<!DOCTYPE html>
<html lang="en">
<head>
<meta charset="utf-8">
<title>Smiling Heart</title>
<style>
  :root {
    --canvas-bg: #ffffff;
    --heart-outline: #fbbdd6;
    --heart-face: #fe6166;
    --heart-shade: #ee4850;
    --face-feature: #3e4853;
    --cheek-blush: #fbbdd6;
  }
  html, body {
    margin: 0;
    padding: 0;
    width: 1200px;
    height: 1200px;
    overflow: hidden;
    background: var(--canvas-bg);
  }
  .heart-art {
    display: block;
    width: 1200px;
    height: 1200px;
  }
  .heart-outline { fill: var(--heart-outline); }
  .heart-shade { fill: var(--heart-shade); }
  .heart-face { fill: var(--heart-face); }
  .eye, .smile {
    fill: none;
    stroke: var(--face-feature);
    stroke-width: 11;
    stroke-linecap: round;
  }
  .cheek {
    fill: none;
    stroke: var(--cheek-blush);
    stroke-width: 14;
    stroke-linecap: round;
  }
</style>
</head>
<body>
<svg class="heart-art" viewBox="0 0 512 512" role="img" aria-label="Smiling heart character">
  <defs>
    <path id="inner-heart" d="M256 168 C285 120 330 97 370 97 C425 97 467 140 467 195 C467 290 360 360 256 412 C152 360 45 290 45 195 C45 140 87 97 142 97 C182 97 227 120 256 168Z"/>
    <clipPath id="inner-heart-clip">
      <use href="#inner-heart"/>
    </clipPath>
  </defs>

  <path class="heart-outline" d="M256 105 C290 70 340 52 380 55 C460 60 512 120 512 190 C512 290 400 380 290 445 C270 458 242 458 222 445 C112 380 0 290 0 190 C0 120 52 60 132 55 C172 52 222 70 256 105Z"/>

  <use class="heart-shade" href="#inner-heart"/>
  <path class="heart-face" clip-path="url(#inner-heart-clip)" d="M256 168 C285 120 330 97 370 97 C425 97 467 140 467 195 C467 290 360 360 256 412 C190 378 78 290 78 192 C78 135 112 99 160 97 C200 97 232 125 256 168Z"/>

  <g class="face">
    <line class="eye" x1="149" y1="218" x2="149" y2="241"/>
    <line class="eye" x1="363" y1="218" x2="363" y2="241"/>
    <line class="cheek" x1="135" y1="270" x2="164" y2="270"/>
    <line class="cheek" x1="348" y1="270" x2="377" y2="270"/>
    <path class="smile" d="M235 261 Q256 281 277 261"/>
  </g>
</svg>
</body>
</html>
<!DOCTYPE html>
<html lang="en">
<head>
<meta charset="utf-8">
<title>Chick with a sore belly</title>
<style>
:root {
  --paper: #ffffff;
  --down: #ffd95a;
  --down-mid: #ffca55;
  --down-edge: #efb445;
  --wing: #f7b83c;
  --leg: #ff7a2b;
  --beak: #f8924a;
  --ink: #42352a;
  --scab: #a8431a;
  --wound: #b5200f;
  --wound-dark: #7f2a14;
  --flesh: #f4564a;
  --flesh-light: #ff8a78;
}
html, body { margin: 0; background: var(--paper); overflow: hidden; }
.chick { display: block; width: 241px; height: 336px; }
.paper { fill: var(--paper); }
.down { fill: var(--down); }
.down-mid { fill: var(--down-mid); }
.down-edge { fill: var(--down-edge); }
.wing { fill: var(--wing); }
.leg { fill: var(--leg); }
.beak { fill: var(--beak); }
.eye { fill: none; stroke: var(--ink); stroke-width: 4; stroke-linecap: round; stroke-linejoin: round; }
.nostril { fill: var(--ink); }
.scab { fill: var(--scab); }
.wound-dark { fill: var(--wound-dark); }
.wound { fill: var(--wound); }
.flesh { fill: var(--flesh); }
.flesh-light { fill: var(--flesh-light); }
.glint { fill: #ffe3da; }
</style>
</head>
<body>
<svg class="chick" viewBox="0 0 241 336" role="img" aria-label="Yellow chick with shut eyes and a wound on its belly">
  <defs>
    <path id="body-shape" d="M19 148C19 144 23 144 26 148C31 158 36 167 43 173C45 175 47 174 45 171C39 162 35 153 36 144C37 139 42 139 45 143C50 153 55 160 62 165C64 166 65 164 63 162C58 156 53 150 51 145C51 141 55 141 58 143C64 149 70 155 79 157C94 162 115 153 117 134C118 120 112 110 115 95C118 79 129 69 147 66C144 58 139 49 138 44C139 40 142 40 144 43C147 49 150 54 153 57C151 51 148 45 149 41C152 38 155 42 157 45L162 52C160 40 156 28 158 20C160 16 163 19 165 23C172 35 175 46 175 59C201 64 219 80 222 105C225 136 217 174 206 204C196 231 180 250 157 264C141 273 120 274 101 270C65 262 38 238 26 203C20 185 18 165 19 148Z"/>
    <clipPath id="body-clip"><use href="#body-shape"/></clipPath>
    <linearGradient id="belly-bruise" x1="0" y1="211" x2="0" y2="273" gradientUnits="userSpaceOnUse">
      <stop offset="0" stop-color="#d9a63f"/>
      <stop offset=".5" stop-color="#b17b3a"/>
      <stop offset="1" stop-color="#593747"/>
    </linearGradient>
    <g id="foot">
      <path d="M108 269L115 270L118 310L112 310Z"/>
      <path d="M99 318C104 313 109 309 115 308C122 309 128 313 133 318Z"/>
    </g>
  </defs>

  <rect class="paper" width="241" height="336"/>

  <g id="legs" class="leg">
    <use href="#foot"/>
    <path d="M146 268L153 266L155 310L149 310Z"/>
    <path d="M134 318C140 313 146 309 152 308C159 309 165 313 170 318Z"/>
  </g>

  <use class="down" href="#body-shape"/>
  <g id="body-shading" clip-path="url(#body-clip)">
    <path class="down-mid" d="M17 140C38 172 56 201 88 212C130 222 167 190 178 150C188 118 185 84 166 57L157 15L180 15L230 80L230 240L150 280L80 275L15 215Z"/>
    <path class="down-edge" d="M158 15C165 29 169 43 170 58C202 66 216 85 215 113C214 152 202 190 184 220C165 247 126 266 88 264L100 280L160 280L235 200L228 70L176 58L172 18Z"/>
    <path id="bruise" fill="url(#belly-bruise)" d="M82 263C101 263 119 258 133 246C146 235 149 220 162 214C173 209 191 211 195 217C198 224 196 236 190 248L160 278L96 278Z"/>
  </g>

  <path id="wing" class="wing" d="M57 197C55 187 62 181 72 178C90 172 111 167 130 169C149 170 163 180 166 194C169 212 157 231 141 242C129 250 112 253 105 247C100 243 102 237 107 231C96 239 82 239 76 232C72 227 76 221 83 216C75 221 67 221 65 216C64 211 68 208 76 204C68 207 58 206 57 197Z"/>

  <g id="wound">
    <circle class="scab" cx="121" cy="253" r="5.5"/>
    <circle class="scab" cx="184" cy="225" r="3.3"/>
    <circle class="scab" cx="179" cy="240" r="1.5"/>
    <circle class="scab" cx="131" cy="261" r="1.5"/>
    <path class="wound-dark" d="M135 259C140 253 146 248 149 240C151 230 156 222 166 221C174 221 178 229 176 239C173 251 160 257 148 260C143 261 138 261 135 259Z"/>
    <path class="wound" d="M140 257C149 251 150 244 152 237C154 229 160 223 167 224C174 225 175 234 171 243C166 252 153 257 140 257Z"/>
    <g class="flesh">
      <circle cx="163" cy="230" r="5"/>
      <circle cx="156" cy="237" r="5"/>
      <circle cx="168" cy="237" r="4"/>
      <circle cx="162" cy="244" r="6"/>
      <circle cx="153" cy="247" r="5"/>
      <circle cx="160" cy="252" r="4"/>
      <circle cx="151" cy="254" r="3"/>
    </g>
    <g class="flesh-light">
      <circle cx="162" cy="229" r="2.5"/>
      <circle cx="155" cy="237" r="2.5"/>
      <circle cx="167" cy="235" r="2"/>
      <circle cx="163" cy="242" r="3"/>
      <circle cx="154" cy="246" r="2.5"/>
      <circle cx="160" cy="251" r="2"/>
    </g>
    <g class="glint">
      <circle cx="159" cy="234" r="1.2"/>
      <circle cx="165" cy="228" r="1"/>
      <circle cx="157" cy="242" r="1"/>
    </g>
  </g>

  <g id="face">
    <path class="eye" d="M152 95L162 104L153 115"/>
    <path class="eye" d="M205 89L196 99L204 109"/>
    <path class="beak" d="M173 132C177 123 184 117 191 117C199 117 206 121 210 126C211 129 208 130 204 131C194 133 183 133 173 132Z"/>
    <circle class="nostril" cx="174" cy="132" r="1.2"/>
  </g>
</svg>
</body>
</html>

--------------------------------------------------

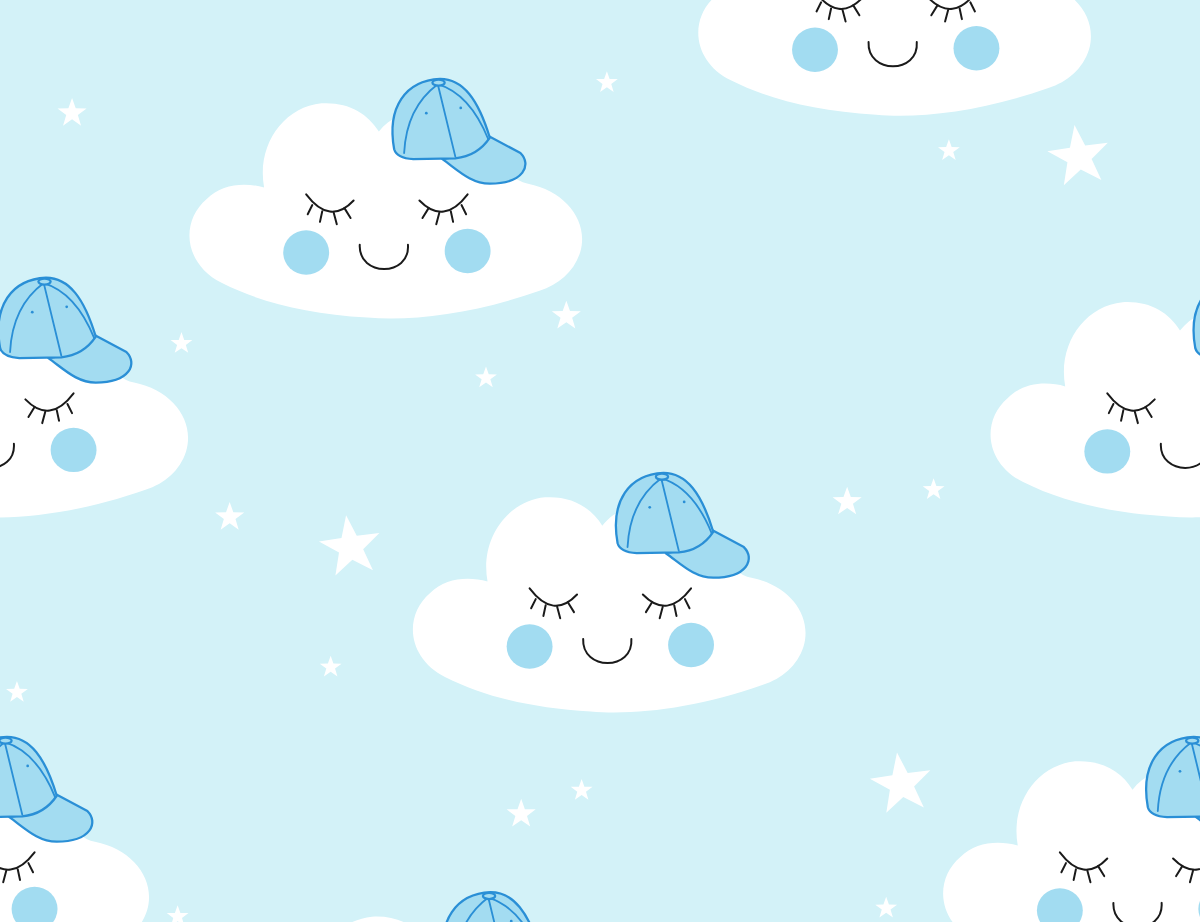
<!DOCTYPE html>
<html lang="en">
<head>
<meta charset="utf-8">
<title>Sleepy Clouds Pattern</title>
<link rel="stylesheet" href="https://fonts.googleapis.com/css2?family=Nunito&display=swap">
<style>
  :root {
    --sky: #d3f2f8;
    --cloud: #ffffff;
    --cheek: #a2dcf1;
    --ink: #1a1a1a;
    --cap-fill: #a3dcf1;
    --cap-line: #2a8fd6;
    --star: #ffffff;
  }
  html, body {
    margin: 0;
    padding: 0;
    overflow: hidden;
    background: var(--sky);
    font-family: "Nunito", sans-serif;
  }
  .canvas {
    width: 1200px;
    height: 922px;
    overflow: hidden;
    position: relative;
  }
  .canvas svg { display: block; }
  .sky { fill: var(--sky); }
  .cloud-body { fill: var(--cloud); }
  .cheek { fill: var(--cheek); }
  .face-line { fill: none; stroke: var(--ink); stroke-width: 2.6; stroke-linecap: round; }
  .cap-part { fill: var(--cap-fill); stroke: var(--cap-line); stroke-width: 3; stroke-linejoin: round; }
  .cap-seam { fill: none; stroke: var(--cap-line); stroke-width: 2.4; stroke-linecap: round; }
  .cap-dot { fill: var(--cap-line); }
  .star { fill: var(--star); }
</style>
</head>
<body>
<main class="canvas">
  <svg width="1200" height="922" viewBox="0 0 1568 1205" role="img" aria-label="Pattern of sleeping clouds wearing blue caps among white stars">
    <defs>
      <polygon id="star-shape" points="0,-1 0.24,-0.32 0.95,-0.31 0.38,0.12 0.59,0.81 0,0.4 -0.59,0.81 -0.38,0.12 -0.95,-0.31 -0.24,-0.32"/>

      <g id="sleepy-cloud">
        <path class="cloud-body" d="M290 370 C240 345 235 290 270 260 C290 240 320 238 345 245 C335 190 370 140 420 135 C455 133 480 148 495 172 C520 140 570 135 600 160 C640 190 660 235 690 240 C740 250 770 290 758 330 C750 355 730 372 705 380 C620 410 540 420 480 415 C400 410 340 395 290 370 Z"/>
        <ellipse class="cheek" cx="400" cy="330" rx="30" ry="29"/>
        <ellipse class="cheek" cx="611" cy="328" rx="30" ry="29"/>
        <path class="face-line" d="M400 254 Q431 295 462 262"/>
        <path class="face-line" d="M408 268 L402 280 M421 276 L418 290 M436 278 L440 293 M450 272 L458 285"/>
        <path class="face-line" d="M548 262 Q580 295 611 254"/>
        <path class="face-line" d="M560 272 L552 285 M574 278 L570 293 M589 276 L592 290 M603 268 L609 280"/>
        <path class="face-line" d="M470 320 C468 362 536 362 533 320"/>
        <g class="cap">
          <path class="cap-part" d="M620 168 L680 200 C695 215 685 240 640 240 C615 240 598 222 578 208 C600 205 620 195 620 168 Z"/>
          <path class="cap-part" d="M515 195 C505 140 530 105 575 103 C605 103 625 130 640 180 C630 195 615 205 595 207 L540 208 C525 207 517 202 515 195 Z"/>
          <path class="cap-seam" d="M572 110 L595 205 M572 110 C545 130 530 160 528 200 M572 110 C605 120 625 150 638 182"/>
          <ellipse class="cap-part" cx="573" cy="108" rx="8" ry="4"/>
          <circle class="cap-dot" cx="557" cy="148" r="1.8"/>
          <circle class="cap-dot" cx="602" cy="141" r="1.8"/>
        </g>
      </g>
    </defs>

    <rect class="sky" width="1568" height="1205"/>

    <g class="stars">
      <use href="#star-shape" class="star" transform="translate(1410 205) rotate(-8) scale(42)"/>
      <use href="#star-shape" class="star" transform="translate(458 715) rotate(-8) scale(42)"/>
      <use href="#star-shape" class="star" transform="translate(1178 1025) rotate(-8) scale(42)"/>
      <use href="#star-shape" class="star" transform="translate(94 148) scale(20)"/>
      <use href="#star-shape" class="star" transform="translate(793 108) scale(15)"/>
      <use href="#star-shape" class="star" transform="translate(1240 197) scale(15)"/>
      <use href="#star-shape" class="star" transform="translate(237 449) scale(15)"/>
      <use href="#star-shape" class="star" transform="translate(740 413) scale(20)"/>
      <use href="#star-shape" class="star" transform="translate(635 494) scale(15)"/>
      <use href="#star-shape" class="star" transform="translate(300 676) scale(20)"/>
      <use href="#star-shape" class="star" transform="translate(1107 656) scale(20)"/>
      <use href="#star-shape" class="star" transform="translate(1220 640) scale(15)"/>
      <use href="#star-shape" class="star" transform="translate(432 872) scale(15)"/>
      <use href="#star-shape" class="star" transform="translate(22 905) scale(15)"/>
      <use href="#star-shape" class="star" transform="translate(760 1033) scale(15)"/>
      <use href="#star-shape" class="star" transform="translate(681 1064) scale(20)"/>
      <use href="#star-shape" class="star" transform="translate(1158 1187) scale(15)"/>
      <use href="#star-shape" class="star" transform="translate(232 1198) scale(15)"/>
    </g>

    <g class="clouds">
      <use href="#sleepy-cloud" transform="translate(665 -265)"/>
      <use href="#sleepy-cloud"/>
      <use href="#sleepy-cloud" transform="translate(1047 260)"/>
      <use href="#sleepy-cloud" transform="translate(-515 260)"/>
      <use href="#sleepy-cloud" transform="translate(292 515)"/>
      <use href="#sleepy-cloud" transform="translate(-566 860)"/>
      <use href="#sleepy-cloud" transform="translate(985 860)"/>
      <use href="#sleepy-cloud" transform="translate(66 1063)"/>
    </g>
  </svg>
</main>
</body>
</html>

--------------------------------------------------

Locate the lines above that contain "feature" and copy them.

• **EXERCISE ANSWER**:
    --face-feature: #3e4853;
    stroke: var(--face-feature);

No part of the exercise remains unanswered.